With "paper" as the search word, show every line of the material that has it.
☆ ☆ ☆ ☆
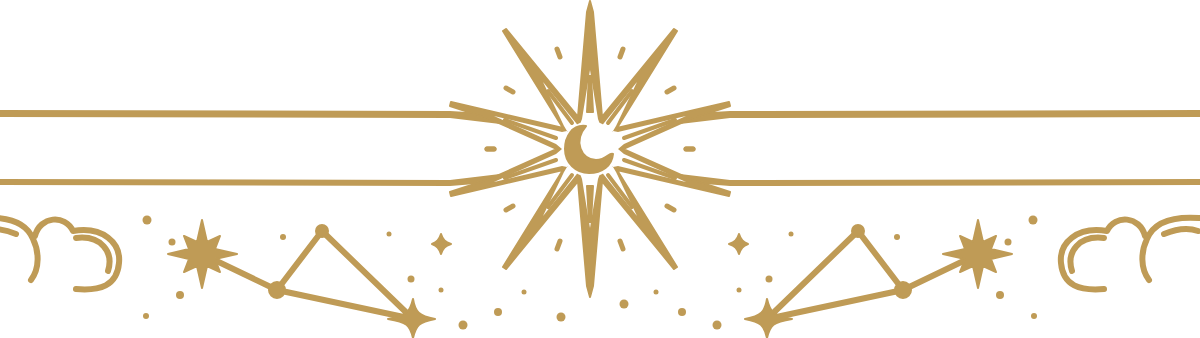
<!DOCTYPE html>
<html lang="en">
<head>
<meta charset="utf-8">
<title>Celestial divider</title>
<style>
  :root { --gold: #bf9b56; --paper: #ffffff; }
  html, body { margin: 0; background: var(--paper); overflow: hidden; }
  .divider { display: block; width: 1200px; height: 338px; }
  .gold { fill: var(--gold); stroke: var(--gold); stroke-width: 2; stroke-linejoin: round; }
  .paper { fill: var(--paper); }
  .line { fill: none; stroke: var(--gold); stroke-linecap: round; stroke-linejoin: round; }
  .rule { fill: var(--gold); }
  .dots { fill: var(--gold); }
  .constellation { stroke-width: 6; }
  .cloud { stroke-width: 6; }
  .tick { stroke-width: 5; }
  .core { stroke-width: 4; }
</style>
</head>
<body>
<svg class="divider" viewBox="0 0 1200 338" role="img" aria-label="Gold sunburst with crescent moon, constellations and clouds">
  <defs>
    <g id="ray-quarter">
      <g class="paper">
        <path d="M590 70L582 119L579 127L590 149Z"/>
        <path d="M543 82L576 123L579 127L590 149L567 131L564 126Z"/>
        <path d="M494 116L562 132L567 131L590 149H562L556 144Z"/>
      </g>
      <g class="line core">
        <path d="M548 91L572 123"/>
        <path d="M505 120L556 138"/>
      </g>
      <path class="gold" d="M589 76L587 112H590V76Z"/>
      <g class="line tick">
        <path d="M557 49L560 57"/>
        <path d="M506 88L513 92"/>
        <path d="M487 149H494"/>
      </g>
    </g>

    <path id="four-point" d="M0 -20C2 -7 6 -3 22 0C6 3 3 6 0 19C-3 6 -6 3 -25 0C-6 -3 -3 -7 0 -20Z"/>

    <g id="side-ornament">
      <g class="line cloud">
        <path d="M31 280C40 268 39 251 33 239C27 224 10 216 -19 218"/>
        <path d="M-18 231C-7 227 4 229 16 234"/>
        <path d="M35 236C40 216 65 214 73 231C103 226 121 243 119 263C117 286 100 291 76 289"/>
        <path d="M76 238C101 235 114 252 108 271"/>
      </g>
      <g class="line constellation">
        <path d="M202 254L277 290L322 231L413 319Z" stroke="none"/>
        <path d="M202 254L277 290L322 231L413 319L277 290"/>
      </g>
      <g class="gold">
        <circle cx="277" cy="290" r="8"/>
        <circle cx="322" cy="231" r="6"/>
        <path d="M202 220L207 242L220 236L215 249L237 254L215 259L220 272L207 266L202 288L197 266L184 272L189 259L168 254L189 249L184 236L197 242Z"/>
        <use href="#four-point" x="413" y="319"/>
        <path d="M441 234C443 240 445 242 451 244C445 246 443 248 441 254C439 248 437 246 432 244C437 242 439 240 441 234Z"/>
      </g>
      <g class="dots">
        <circle cx="147" cy="220" r="4.5"/>
        <circle cx="172" cy="242" r="3.5"/>
        <circle cx="283" cy="237" r="3"/>
        <circle cx="389" cy="234" r="2.5"/>
        <circle cx="180" cy="295" r="4"/>
        <circle cx="146" cy="316" r="3"/>
        <circle cx="411" cy="279" r="3.5"/>
        <circle cx="441" cy="290" r="2.5"/>
        <circle cx="463" cy="325" r="4.5"/>
        <circle cx="498" cy="312" r="4"/>
        <circle cx="524" cy="292" r="2.5"/>
      </g>
    </g>
  </defs>

  <rect class="paper" width="1200" height="338"/>

  <g class="rule">
    <path d="M0 110L450 111L500 114V124L450 118L0 117Z"/>
    <path d="M1200 110L730 111L680 114V124L730 118L1200 117Z"/>
    <path d="M0 179L450 180L500 174V182L450 186L0 185Z"/>
    <path d="M1200 179L730 180L680 174V182L730 186L1200 185Z"/>
  </g>

  <g id="sunburst">
    <path class="gold" d="M590 1L593 12L602 117L674 29L677 31L617 128L729 102L730 106L690 119L623 149L690 179L730 192L729 196L617 170L677 267L674 269L602 181L593 286L590 297L587 286L578 181L506 269L503 267L563 170L451 196L450 192L490 179L557 149L490 119L450 106L451 102L563 128L503 31L506 29L578 117L587 12Z"/>
    <use href="#ray-quarter"/>
    <use href="#ray-quarter" transform="matrix(-1 0 0 1 1180 0)"/>
    <use href="#ray-quarter" transform="matrix(1 0 0 -1 0 298)"/>
    <use href="#ray-quarter" transform="matrix(-1 0 0 -1 1180 298)"/>
    <circle class="paper" cx="590" cy="149" r="28"/>
    <path id="crescent" class="gold" d="M586 126C572 124 565 137 565 149C565 163 576 173 589 173C602 173 612 166 613 154C609 152 607 160 596 160C581 160 573 141 586 126Z"/>
  </g>

  <use href="#side-ornament"/>
  <use href="#side-ornament" transform="matrix(-1 0 0 1 1180 0)"/>
  <g class="dots">
    <circle cx="561" cy="317" r="4.5"/>
    <circle cx="624" cy="304" r="4.5"/>
  </g>
</svg>
</body>
</html>
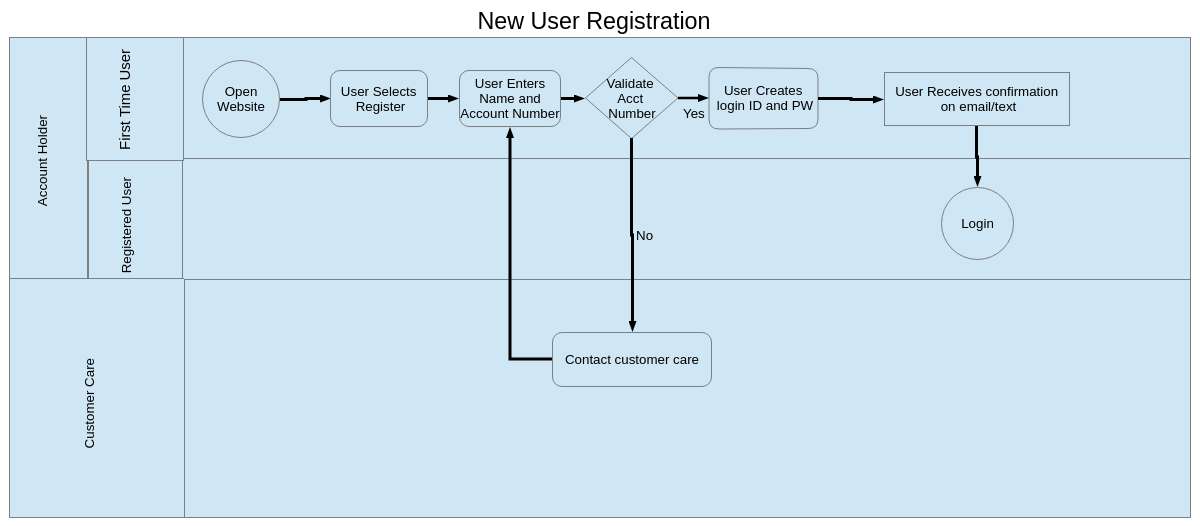
<!DOCTYPE html>
<html lang="en">
<head>
<meta charset="utf-8">
<title>New User Registration</title>
<style>
:root {
  --page: #ffffff;
  --lane: #cfe6f4;
  --line: #7d8082;
  --ink: #000000;
}
* { box-sizing: border-box; margin: 0; }
html, body { width: 1200px; height: 526px; overflow: hidden; background: var(--page); }
body { color: var(--ink); font: 13.33px/15px "Liberation Sans", Arial, sans-serif; }

.diagram { position: relative; width: 1200px; height: 526px; padding: 7px 9px 0; }
h1 { width: 1170px; height: 30px; font-size: 23.3px; font-weight: 400; line-height: 28px; text-align: center; }

/* Swimlanes */
.pool { height: 481px; border: 1px solid var(--line); background: var(--lane); display: flex; flex-direction: column; }
.group { display: flex; align-items: flex-start; }
.account { height: 242px; }
.care { flex: 1; align-items: stretch; }
.heads { display: flex; height: 241px; width: 174px; border-bottom: 1px solid var(--line); }
.head { display: flex; align-items: center; justify-content: center; font-weight: 400; font-size: 13.33px; }
.head span { writing-mode: vertical-rl; transform: rotate(180deg); white-space: nowrap; }
.group-head { width: 76px; padding: 6px 11px 0 0; }
.lane-heads { width: 98px; display: flex; flex-direction: column; }
.first-time { height: 123px; padding-right: 19px; font-size: 14.9px; border: solid var(--line); border-width: 0 1px 1px; }
.registered { width: 96px; margin-left: 1px; flex: 1; padding: 11px 19px 0 0; border: solid var(--line); border-width: 0 1px 0 2px; }
.care-head { width: 175px; padding: 10px 16px 0 0; border-right: 1px solid var(--line); }
.lanes { flex: 1; }
.lane { height: 121px; border-bottom: 1px solid var(--line); }

/* Steps */
.flow { position: absolute; inset: 0; }
.links { position: absolute; left: 0; top: 0; }
.outline { fill: var(--lane); stroke: var(--line); }
.link { fill: none; stroke: var(--ink); stroke-width: 3; marker-end: url(#arrow); }
.node, .answer { position: absolute; white-space: nowrap; }
.node { display: flex; align-items: center; justify-content: center; text-align: center; }
.terminal, .step, .notice { border: 1px solid var(--line); background: var(--lane); }
.terminal { border-radius: 50%; }
.step { border-radius: 10px; }
.open { left: 202px; top: 60px; width: 78px; height: 78px; }
.select { left: 330px; top: 70px; width: 98px; height: 57px; padding-left: 3px; }
.enter { left: 459px; top: 70px; width: 102px; height: 57px; }
.validate { left: 585px; top: 57px; width: 94px; height: 82px; }
.create { left: 708px; top: 67px; width: 112px; height: 62px; padding-left: 2px; }
.notice { left: 884px; top: 72px; width: 186px; height: 54px; padding-left: 3px; }
.login { left: 941px; top: 187px; width: 73px; height: 73px; }
.contact { left: 552px; top: 332px; width: 160px; height: 55px; }
.yes { left: 683px; top: 106px; }
.no { left: 636px; top: 228px; }
</style>
</head>
<body>
<main class="diagram">
  <h1>New User Registration</h1>

  <section class="pool">
    <div class="group account">
      <div class="heads">
        <h2 class="head group-head"><span>Account Holder</span></h2>
        <div class="lane-heads">
          <h3 class="head first-time"><span>First Time User</span></h3>
          <h3 class="head registered"><span>Registered User</span></h3>
        </div>
      </div>
      <div class="lanes">
        <div class="lane"></div>
        <div class="lane"></div>
      </div>
    </div>
    <div class="group care">
      <h2 class="head care-head"><span>Customer Care</span></h2>
    </div>
  </section>

  <section class="flow">
    <svg class="links" width="1200" height="526" viewBox="0 0 1200 526" aria-hidden="true">
      <defs>
        <marker id="arrow" markerUnits="userSpaceOnUse" markerWidth="11" markerHeight="8" refX="1" refY="4" orient="auto">
          <path d="M0 0L11 4L0 8Z"/>
        </marker>
      </defs>
      <polygon class="outline" points="631.5,57.5 678,98 631.5,138.5 585.5,98"/>
      <path class="outline" d="M719 67.5L808 68.5Q818 68.5 818 78.5V119Q818 128.5 808 128.5L719 129Q709 129 709 119V77.5Q709 67.5 719 67.5Z"/>
      <path class="link" d="M279 99.5H306V98.5H321"/>
      <path class="link" d="M427 98.5H449"/>
      <path class="link" d="M560 98.5H575"/>
      <path class="link" style="stroke-width:2.5" d="M678 98H699"/>
      <path class="link" d="M818 98.5H851V99.5H874"/>
      <path class="link" d="M976.5 125V157H977.5V177"/>
      <path class="link" d="M631.5 138V235H632.5V322"/>
      <path class="link" d="M553 359H510V137"/>
    </svg>

    <p class="node terminal open">Open<br>Website</p>
    <p class="node step select">User Selects&nbsp;<br>Register</p>
    <p class="node step enter">User Enters<br>Name and<br>Account Number</p>
    <p class="node validate">Validate&nbsp;<br>Acct&nbsp;<br>Number</p>
    <p class="node create">User Creates&nbsp;<br>login ID and PW</p>
    <p class="node notice">User Receives confirmation&nbsp;<br>on email/text</p>
    <p class="node terminal login">Login</p>
    <p class="node step contact">Contact customer care</p>
    <p class="answer yes">Yes</p>
    <p class="answer no">No</p>
  </section>
</main>
</body>
</html>
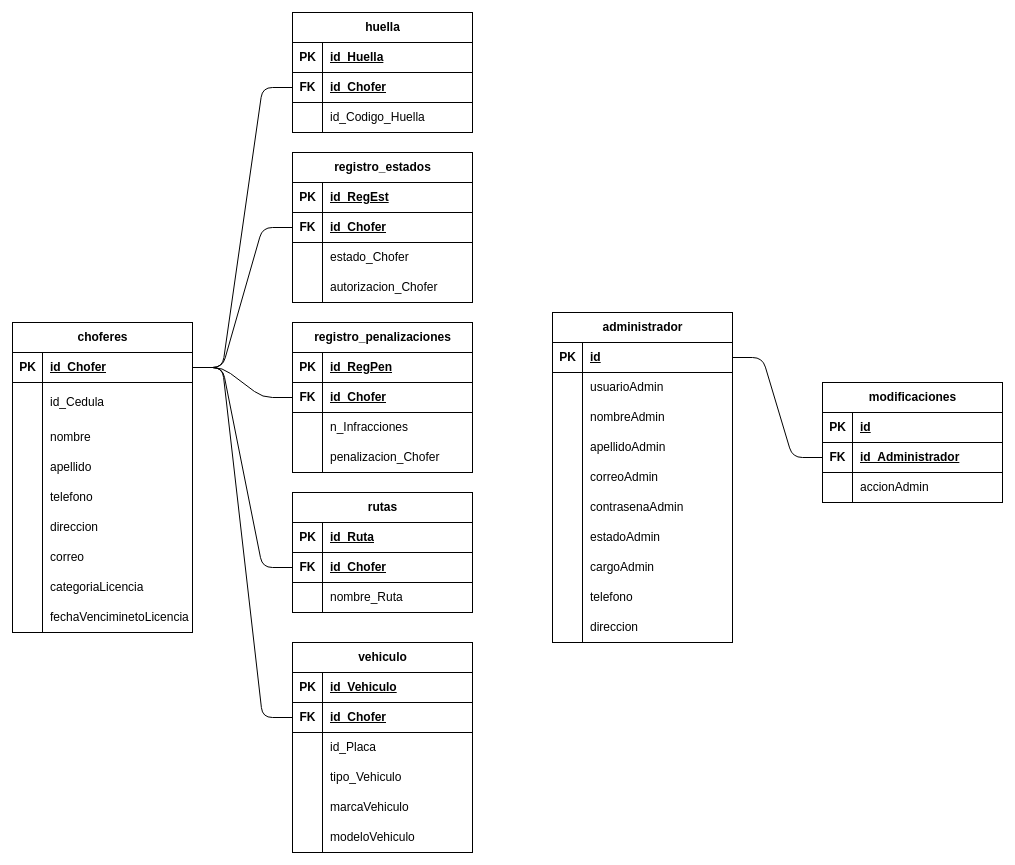
<!DOCTYPE html>
<html lang="es">
<head>
<meta charset="utf-8">
<title>Diagrama entidad-relación: choferes y administrador</title>
<style>
:root { --ink: #000; --paper: #fff; }
* { box-sizing: border-box; margin: 0; padding: 0; }
body { width: 1015px; height: 865px; overflow: hidden; background: var(--paper); }
.diagram { position: relative; width: 1015px; height: 865px; color: var(--ink); font: 12px/29px "Liberation Sans", Arial, sans-serif; }
.links { position: absolute; inset: 0; fill: none; stroke: var(--ink); stroke-width: 1; }
.entity { position: absolute; width: 181px; border: 1px solid var(--ink); background: var(--paper); }
.entity h2 { height: 30px; border-bottom: 1px solid var(--ink); font: inherit; font-weight: bold; text-align: center; }
.entity ul { list-style: none; }
.entity li { display: flex; height: 30px; white-space: nowrap; }
.entity li:last-child { height: 29px; }
.entity b { flex: none; width: 30px; border-right: 1px solid var(--ink); text-align: center; }
.entity span { padding-left: 7px; }
.entity .key { border-bottom: 1px solid var(--ink); }
.entity .pk:not(:only-child) { border-bottom: 0; }
.entity .key span { font-weight: bold; text-decoration: underline; }
.entity .tall { height: 40px; line-height: 39px; }
#choferes { left: 12px; top: 322px; }
#huella { left: 292px; top: 12px; }
#registro_estados { left: 292px; top: 152px; }
#registro_penalizaciones { left: 292px; top: 322px; }
#rutas { left: 292px; top: 492px; }
#vehiculo { left: 292px; top: 642px; }
#administrador { left: 552px; top: 312px; }
#modificaciones { left: 822px; top: 382px; }
.entity .key.pk { border-bottom: 1px solid var(--ink); }
</style>
</head>
<body>
<main class="diagram">
  <svg class="links" width="1015" height="865" viewBox="0 0 1015 865" aria-hidden="true">
    <path d="M192 367.5H212.5Q222.5 367.5 223.9 357.6L261.1 97.4Q262.5 87.5 272.5 87.5H293"/>
    <path d="M192 367.5H212.5Q222.5 367.5 225.2 357.9L259.8 237.1Q262.5 227.5 272.5 227.5H293"/>
    <path d="M192 367.5H212.5Q222.5 367.5 230.5 373.5L254.5 391.5Q262.5 397.5 272.5 397.5H293"/>
    <path d="M192 367.5H212.5Q222.5 367.5 224.5 377.3L260.5 557.7Q262.5 567.5 272.5 567.5H293"/>
    <path d="M192 367.5H212.5Q222.5 367.5 223.6 377.4L261.4 707.6Q262.5 717.5 272.5 717.5H293"/>
    <path d="M732 357.5H752.5Q762.5 357.5 765.4 367.1L789.6 447.9Q792.5 457.5 802.5 457.5H823"/>
  </svg>

  <section class="entity" id="choferes">
    <h2>choferes</h2>
    <ul>
      <li class="key pk"><b>PK</b><span>id_Chofer</span></li>
      <li class="tall"><b></b><span>id_Cedula</span></li>
      <li><b></b><span>nombre</span></li>
      <li><b></b><span>apellido</span></li>
      <li><b></b><span>telefono</span></li>
      <li><b></b><span>direccion</span></li>
      <li><b></b><span>correo</span></li>
      <li><b></b><span>categoriaLicencia</span></li>
      <li><b></b><span>fechaVenciminetoLicencia</span></li>
    </ul>
  </section>

  <section class="entity" id="huella">
    <h2>huella</h2>
    <ul>
      <li class="key pk"><b>PK</b><span>id_Huella</span></li>
      <li class="key"><b>FK</b><span>id_Chofer</span></li>
      <li><b></b><span>id_Codigo_Huella</span></li>
    </ul>
  </section>

  <section class="entity" id="registro_estados">
    <h2>registro_estados</h2>
    <ul>
      <li class="key pk"><b>PK</b><span>id_RegEst</span></li>
      <li class="key"><b>FK</b><span>id_Chofer</span></li>
      <li><b></b><span>estado_Chofer</span></li>
      <li><b></b><span>autorizacion_Chofer</span></li>
    </ul>
  </section>

  <section class="entity" id="registro_penalizaciones">
    <h2>registro_penalizaciones</h2>
    <ul>
      <li class="key pk"><b>PK</b><span>id_RegPen</span></li>
      <li class="key"><b>FK</b><span>id_Chofer</span></li>
      <li><b></b><span>n_Infracciones</span></li>
      <li><b></b><span>penalizacion_Chofer</span></li>
    </ul>
  </section>

  <section class="entity" id="rutas">
    <h2>rutas</h2>
    <ul>
      <li class="key pk"><b>PK</b><span>id_Ruta</span></li>
      <li class="key"><b>FK</b><span>id_Chofer</span></li>
      <li><b></b><span>nombre_Ruta</span></li>
    </ul>
  </section>

  <section class="entity" id="vehiculo">
    <h2>vehiculo</h2>
    <ul>
      <li class="key pk"><b>PK</b><span>id_Vehiculo</span></li>
      <li class="key"><b>FK</b><span>id_Chofer</span></li>
      <li><b></b><span>id_Placa</span></li>
      <li><b></b><span>tipo_Vehiculo</span></li>
      <li><b></b><span>marcaVehiculo</span></li>
      <li><b></b><span>modeloVehiculo</span></li>
    </ul>
  </section>

  <section class="entity" id="administrador">
    <h2>administrador</h2>
    <ul>
      <li class="key pk"><b>PK</b><span>id</span></li>
      <li><b></b><span>usuarioAdmin</span></li>
      <li><b></b><span>nombreAdmin</span></li>
      <li><b></b><span>apellidoAdmin</span></li>
      <li><b></b><span>correoAdmin</span></li>
      <li><b></b><span>contrasenaAdmin</span></li>
      <li><b></b><span>estadoAdmin</span></li>
      <li><b></b><span>cargoAdmin</span></li>
      <li><b></b><span>telefono</span></li>
      <li><b></b><span>direccion</span></li>
    </ul>
  </section>

  <section class="entity" id="modificaciones">
    <h2>modificaciones</h2>
    <ul>
      <li class="key pk"><b>PK</b><span>id</span></li>
      <li class="key"><b>FK</b><span>id_Administrador</span></li>
      <li><b></b><span>accionAdmin</span></li>
    </ul>
  </section>
</main>
</body>
</html>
☆ ☆ ☆ ☆
> SOLUTION FOR THIS TASK:
  :root { --gold: #bf9b56; --paper: #ffffff; }
  html, body { margin: 0; background: var(--paper); overflow: hidden; }
  .paper { fill: var(--paper); }
      <g class="paper">
  <rect class="paper" width="1200" height="338"/>
    <circle class="paper" cx="590" cy="149" r="28"/>
:root { --ink: #000; --paper: #fff; }
body { width: 1015px; height: 865px; overflow: hidden; background: var(--paper); }
.entity { position: absolute; width: 181px; border: 1px solid var(--ink); background: var(--paper); }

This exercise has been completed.